▶ _To do_: Which lines of the entries contain the string "slotX"? Please find them and copy them.

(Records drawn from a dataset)
■ ■ ■ ■
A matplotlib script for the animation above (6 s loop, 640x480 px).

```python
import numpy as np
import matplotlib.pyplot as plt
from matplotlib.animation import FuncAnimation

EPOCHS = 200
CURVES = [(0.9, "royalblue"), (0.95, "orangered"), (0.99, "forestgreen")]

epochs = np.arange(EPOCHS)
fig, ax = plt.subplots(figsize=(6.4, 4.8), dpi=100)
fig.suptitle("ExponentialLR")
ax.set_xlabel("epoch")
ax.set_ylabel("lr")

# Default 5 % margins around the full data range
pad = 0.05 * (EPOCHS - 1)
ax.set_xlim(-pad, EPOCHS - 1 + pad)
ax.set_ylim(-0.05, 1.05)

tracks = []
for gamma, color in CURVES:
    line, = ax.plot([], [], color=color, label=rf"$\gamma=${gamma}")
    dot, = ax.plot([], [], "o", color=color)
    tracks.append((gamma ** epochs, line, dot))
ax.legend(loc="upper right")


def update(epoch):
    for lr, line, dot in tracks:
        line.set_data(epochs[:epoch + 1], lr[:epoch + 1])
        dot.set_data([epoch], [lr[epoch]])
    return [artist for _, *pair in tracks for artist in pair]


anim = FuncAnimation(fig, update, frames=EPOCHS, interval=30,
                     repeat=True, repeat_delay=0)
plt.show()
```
■ ■ ■ ■
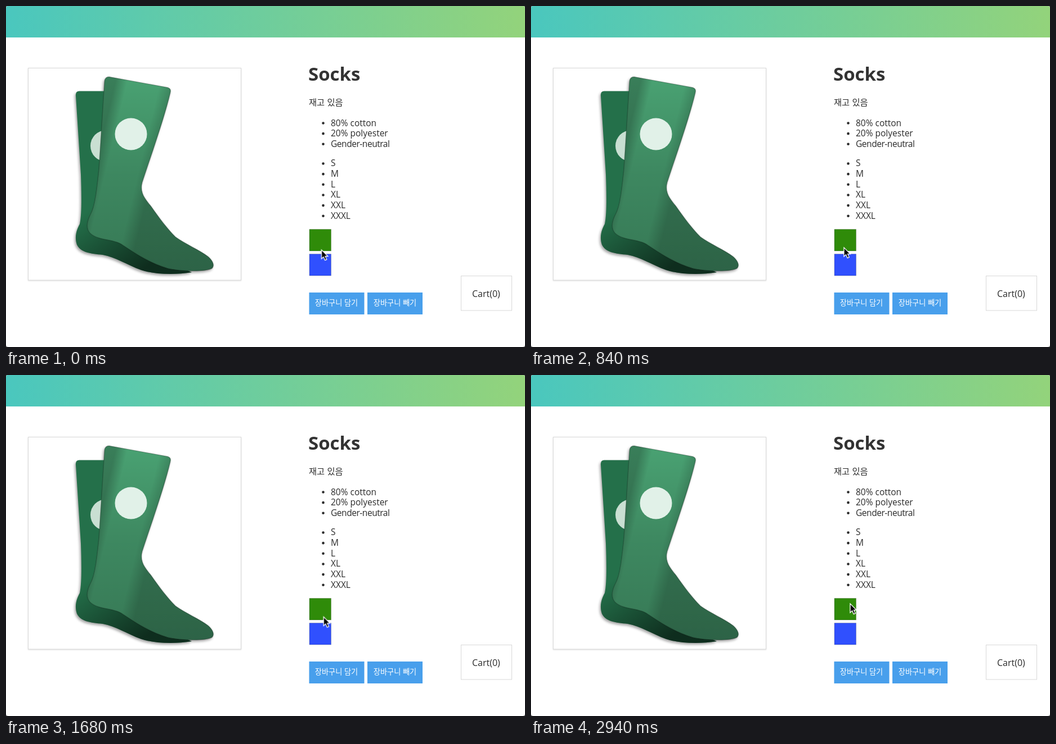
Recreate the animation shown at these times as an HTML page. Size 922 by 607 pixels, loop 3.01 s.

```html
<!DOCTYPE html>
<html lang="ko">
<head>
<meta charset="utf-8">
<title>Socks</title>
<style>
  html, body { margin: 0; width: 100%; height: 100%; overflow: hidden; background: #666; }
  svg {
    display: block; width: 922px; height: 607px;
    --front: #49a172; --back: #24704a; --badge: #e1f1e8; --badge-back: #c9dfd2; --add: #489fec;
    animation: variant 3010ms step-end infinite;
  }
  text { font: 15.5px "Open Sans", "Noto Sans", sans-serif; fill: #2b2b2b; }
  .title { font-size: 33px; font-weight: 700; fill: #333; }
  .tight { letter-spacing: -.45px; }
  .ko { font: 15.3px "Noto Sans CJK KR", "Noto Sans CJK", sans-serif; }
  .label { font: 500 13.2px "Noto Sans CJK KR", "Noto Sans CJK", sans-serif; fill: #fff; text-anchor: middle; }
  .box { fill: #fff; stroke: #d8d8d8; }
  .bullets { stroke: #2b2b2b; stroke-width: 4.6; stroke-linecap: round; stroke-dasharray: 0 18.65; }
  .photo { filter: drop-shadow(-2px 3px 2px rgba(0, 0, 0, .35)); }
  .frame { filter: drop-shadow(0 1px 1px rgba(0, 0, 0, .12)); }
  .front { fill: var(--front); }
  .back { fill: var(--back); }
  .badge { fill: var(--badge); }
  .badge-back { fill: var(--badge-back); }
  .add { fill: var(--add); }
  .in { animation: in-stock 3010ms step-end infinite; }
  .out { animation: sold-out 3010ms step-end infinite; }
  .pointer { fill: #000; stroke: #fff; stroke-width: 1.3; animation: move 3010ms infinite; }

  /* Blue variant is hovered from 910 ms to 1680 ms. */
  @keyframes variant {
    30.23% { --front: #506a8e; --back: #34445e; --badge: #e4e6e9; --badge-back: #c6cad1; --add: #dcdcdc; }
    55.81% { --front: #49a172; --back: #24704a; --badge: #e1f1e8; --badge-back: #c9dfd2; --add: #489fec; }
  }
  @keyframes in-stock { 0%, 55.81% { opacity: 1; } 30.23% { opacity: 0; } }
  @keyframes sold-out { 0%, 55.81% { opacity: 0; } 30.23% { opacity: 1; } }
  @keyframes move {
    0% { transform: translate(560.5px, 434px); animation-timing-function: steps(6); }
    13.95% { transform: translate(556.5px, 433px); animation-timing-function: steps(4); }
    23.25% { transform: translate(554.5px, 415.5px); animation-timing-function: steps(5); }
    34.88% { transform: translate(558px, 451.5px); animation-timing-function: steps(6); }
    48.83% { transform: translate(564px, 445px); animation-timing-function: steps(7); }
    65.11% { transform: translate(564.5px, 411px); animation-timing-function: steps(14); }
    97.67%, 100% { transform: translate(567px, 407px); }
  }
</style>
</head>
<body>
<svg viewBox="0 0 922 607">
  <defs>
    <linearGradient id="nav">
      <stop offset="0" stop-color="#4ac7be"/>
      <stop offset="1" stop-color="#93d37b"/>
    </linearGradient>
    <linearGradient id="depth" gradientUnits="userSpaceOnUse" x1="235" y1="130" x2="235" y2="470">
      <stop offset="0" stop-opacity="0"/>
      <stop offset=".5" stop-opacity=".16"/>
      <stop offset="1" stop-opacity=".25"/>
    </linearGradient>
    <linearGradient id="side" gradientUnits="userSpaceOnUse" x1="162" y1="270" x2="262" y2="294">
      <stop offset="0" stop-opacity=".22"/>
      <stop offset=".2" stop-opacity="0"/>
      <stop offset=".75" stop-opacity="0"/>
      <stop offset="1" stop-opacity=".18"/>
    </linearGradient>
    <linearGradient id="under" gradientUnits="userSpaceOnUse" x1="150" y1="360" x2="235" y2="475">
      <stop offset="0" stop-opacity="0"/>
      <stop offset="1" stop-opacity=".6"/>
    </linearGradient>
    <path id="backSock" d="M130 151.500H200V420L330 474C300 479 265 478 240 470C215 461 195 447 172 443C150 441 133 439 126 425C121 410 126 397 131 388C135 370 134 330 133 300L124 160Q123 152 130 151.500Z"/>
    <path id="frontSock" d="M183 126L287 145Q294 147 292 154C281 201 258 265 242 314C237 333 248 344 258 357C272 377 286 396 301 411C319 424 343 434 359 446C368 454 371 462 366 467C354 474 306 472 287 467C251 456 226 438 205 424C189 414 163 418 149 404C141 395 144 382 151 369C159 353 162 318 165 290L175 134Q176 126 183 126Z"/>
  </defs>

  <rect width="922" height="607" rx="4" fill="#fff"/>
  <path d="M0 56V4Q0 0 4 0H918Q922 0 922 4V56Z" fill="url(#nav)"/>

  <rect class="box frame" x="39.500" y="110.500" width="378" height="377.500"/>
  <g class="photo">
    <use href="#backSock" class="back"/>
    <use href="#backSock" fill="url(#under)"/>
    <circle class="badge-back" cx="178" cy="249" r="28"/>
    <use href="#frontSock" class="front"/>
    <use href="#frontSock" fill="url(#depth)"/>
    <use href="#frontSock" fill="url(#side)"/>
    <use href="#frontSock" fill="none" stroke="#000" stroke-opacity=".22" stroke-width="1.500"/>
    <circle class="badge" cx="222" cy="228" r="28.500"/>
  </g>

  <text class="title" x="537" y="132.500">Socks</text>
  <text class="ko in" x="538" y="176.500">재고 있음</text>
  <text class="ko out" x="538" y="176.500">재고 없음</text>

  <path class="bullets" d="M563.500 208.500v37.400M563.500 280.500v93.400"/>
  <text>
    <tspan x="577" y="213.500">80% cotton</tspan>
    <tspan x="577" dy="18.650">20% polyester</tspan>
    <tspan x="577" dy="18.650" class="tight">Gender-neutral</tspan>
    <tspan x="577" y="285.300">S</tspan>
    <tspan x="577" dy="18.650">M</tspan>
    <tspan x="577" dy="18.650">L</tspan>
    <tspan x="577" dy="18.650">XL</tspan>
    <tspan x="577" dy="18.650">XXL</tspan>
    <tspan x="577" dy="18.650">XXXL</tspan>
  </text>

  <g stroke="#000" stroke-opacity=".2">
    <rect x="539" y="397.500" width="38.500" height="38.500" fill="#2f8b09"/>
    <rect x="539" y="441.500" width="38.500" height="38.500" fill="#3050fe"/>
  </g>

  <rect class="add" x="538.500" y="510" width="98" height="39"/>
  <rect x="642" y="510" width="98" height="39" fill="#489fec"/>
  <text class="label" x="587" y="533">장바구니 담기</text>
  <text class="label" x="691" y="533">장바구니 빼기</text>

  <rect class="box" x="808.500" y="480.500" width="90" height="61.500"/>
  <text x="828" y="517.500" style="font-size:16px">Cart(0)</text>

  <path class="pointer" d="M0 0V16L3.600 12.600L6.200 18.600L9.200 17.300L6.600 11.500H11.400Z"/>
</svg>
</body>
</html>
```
■ ■ ■ ■
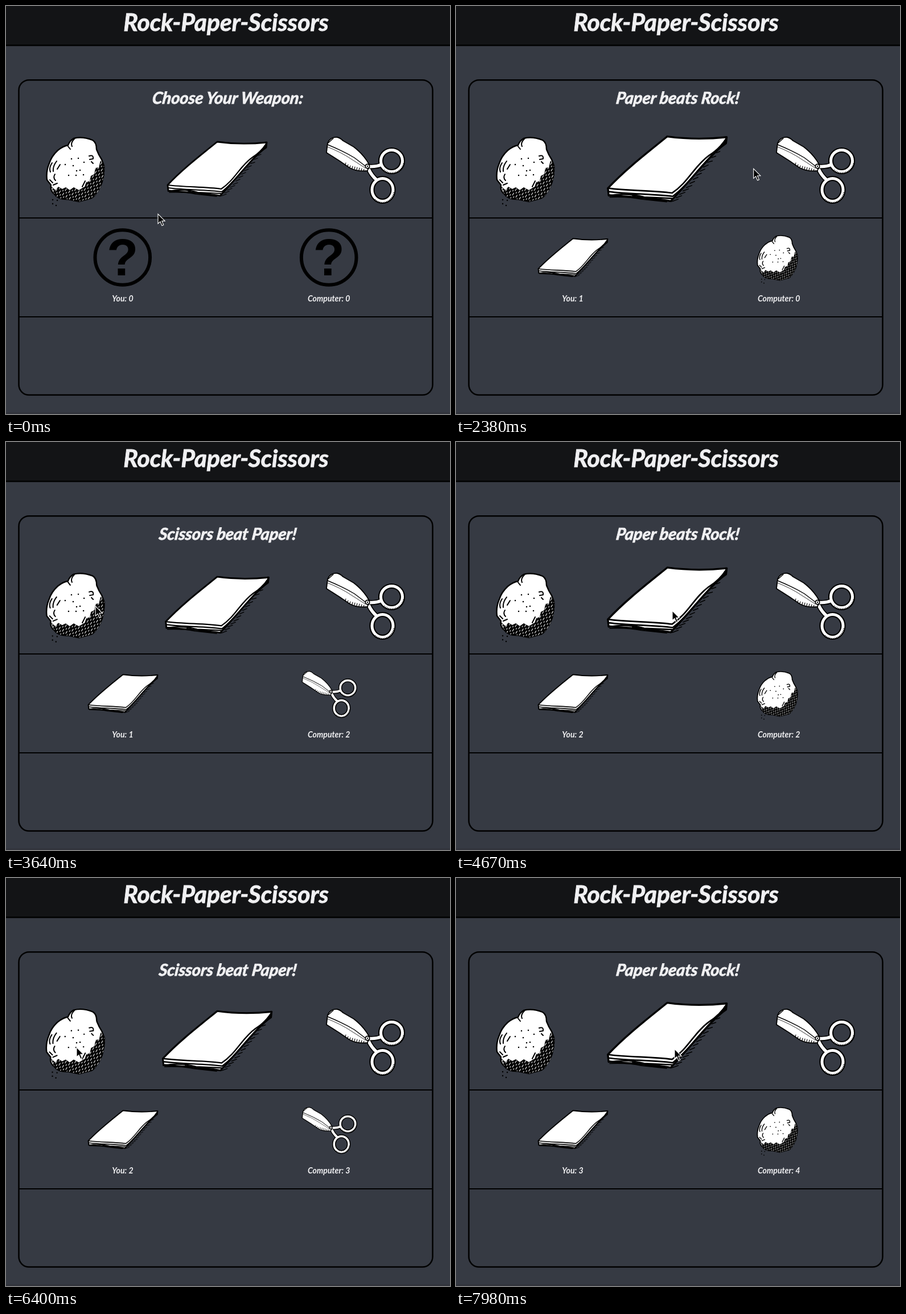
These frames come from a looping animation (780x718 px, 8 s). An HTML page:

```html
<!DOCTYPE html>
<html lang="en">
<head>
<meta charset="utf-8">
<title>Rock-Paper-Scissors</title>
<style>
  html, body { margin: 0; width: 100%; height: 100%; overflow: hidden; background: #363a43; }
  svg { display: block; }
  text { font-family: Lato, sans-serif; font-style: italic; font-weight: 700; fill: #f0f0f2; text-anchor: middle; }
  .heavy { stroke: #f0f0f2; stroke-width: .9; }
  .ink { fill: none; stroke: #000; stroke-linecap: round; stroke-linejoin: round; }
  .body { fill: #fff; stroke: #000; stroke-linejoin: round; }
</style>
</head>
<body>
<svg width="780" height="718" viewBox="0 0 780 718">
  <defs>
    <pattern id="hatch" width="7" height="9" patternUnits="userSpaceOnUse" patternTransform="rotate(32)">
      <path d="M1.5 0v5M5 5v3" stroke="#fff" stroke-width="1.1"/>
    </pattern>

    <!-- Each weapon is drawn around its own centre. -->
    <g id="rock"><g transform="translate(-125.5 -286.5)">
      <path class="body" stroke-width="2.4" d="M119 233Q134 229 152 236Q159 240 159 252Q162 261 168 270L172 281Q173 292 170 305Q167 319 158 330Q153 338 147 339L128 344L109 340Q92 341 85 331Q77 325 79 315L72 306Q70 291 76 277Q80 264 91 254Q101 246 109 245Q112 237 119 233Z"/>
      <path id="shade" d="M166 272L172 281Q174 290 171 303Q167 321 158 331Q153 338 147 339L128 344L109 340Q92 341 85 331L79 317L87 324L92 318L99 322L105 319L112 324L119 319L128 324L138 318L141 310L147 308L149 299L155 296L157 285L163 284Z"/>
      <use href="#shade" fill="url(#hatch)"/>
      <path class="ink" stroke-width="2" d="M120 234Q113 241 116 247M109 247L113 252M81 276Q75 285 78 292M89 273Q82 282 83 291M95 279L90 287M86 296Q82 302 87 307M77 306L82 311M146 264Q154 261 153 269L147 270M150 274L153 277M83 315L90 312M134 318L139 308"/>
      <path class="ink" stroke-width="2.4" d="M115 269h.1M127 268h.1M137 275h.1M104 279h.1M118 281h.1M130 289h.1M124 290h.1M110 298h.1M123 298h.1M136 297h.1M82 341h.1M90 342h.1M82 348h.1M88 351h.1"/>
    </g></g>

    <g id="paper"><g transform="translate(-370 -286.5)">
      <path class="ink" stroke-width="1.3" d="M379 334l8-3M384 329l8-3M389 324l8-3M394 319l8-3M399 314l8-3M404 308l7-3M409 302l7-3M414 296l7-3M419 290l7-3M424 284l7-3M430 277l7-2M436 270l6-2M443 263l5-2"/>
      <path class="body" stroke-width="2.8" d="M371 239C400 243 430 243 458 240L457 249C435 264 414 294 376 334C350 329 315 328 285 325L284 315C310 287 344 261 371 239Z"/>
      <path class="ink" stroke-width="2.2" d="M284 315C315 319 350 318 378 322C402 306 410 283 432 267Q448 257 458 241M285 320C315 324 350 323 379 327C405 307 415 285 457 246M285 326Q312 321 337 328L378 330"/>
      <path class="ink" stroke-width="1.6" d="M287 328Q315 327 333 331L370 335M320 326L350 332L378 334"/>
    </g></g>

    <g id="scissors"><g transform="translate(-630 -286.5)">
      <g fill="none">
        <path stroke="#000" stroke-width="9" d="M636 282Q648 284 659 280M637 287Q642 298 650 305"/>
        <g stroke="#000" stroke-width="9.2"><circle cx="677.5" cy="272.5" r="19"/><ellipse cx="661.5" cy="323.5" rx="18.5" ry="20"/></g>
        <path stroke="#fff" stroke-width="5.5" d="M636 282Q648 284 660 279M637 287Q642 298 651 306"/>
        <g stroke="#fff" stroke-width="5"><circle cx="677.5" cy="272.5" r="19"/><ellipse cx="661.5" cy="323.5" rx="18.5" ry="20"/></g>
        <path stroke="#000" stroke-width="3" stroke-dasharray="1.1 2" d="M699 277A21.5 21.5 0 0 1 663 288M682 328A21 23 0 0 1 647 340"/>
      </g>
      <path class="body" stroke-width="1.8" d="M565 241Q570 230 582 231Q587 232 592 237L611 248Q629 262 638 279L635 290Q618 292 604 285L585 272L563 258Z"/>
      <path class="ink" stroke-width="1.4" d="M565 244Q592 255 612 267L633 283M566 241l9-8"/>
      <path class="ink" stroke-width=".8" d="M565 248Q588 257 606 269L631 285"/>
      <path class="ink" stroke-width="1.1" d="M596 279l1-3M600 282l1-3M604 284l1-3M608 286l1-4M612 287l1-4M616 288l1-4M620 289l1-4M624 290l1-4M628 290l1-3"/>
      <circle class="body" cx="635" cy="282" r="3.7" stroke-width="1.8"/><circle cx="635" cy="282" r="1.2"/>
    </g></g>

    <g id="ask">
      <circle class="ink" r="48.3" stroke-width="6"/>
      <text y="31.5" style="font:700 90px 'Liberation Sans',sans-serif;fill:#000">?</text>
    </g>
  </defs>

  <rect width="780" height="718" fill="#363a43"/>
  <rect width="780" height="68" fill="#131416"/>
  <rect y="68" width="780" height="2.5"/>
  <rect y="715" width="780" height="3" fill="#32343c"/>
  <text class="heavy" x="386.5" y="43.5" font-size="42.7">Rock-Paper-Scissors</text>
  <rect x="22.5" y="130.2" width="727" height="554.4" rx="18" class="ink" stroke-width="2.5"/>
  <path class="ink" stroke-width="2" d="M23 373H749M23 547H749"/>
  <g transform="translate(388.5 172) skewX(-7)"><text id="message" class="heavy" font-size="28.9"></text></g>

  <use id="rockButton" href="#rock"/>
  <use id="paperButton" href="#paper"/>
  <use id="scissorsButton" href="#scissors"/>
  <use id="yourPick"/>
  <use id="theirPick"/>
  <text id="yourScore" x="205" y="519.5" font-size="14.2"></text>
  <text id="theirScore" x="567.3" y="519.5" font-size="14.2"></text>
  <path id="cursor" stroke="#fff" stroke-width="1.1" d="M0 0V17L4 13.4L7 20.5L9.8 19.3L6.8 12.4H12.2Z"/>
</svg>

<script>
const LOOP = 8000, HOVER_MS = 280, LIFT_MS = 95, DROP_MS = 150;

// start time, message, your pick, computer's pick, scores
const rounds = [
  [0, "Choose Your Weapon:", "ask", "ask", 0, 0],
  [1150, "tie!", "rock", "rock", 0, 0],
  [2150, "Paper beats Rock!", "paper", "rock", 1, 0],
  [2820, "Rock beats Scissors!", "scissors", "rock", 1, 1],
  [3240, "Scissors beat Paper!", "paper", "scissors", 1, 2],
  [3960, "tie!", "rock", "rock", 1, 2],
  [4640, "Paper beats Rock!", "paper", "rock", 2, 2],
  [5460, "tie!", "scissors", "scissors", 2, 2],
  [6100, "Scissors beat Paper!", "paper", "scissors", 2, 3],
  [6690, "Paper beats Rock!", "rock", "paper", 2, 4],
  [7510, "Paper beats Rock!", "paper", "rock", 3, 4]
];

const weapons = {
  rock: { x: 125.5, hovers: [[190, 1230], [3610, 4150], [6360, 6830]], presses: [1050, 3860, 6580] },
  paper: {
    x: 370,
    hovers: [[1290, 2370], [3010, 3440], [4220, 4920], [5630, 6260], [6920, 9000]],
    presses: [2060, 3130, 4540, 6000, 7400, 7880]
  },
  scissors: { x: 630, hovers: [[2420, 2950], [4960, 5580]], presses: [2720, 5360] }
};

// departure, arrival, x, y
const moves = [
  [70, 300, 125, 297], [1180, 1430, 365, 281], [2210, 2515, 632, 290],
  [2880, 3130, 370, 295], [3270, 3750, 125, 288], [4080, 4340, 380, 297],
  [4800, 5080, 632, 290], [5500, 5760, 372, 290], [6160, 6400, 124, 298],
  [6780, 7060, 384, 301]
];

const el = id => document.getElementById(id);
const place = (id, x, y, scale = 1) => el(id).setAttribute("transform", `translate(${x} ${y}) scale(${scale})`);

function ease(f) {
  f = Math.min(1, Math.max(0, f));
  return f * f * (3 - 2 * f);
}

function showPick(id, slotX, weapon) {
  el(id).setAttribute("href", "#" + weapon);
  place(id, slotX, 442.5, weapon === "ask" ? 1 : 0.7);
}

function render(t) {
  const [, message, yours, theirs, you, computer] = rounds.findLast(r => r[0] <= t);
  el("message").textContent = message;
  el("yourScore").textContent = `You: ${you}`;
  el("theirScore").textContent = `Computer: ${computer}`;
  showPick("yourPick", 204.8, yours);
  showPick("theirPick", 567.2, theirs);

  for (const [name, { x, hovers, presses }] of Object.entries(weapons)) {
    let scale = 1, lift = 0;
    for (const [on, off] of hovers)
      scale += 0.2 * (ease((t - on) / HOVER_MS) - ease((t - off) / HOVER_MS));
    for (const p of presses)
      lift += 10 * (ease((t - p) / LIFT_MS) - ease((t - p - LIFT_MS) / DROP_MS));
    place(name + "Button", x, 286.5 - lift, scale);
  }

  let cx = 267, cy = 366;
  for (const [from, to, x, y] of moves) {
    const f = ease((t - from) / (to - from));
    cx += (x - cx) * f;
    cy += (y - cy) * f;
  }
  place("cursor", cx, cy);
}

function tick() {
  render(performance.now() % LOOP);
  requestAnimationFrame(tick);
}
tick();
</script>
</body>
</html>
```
■ ■ ■ ■
▶ _Written solution_:
function showPick(id, slotX, weapon) {
  place(id, slotX, 442.5, weapon === "ask" ? 1 : 0.7);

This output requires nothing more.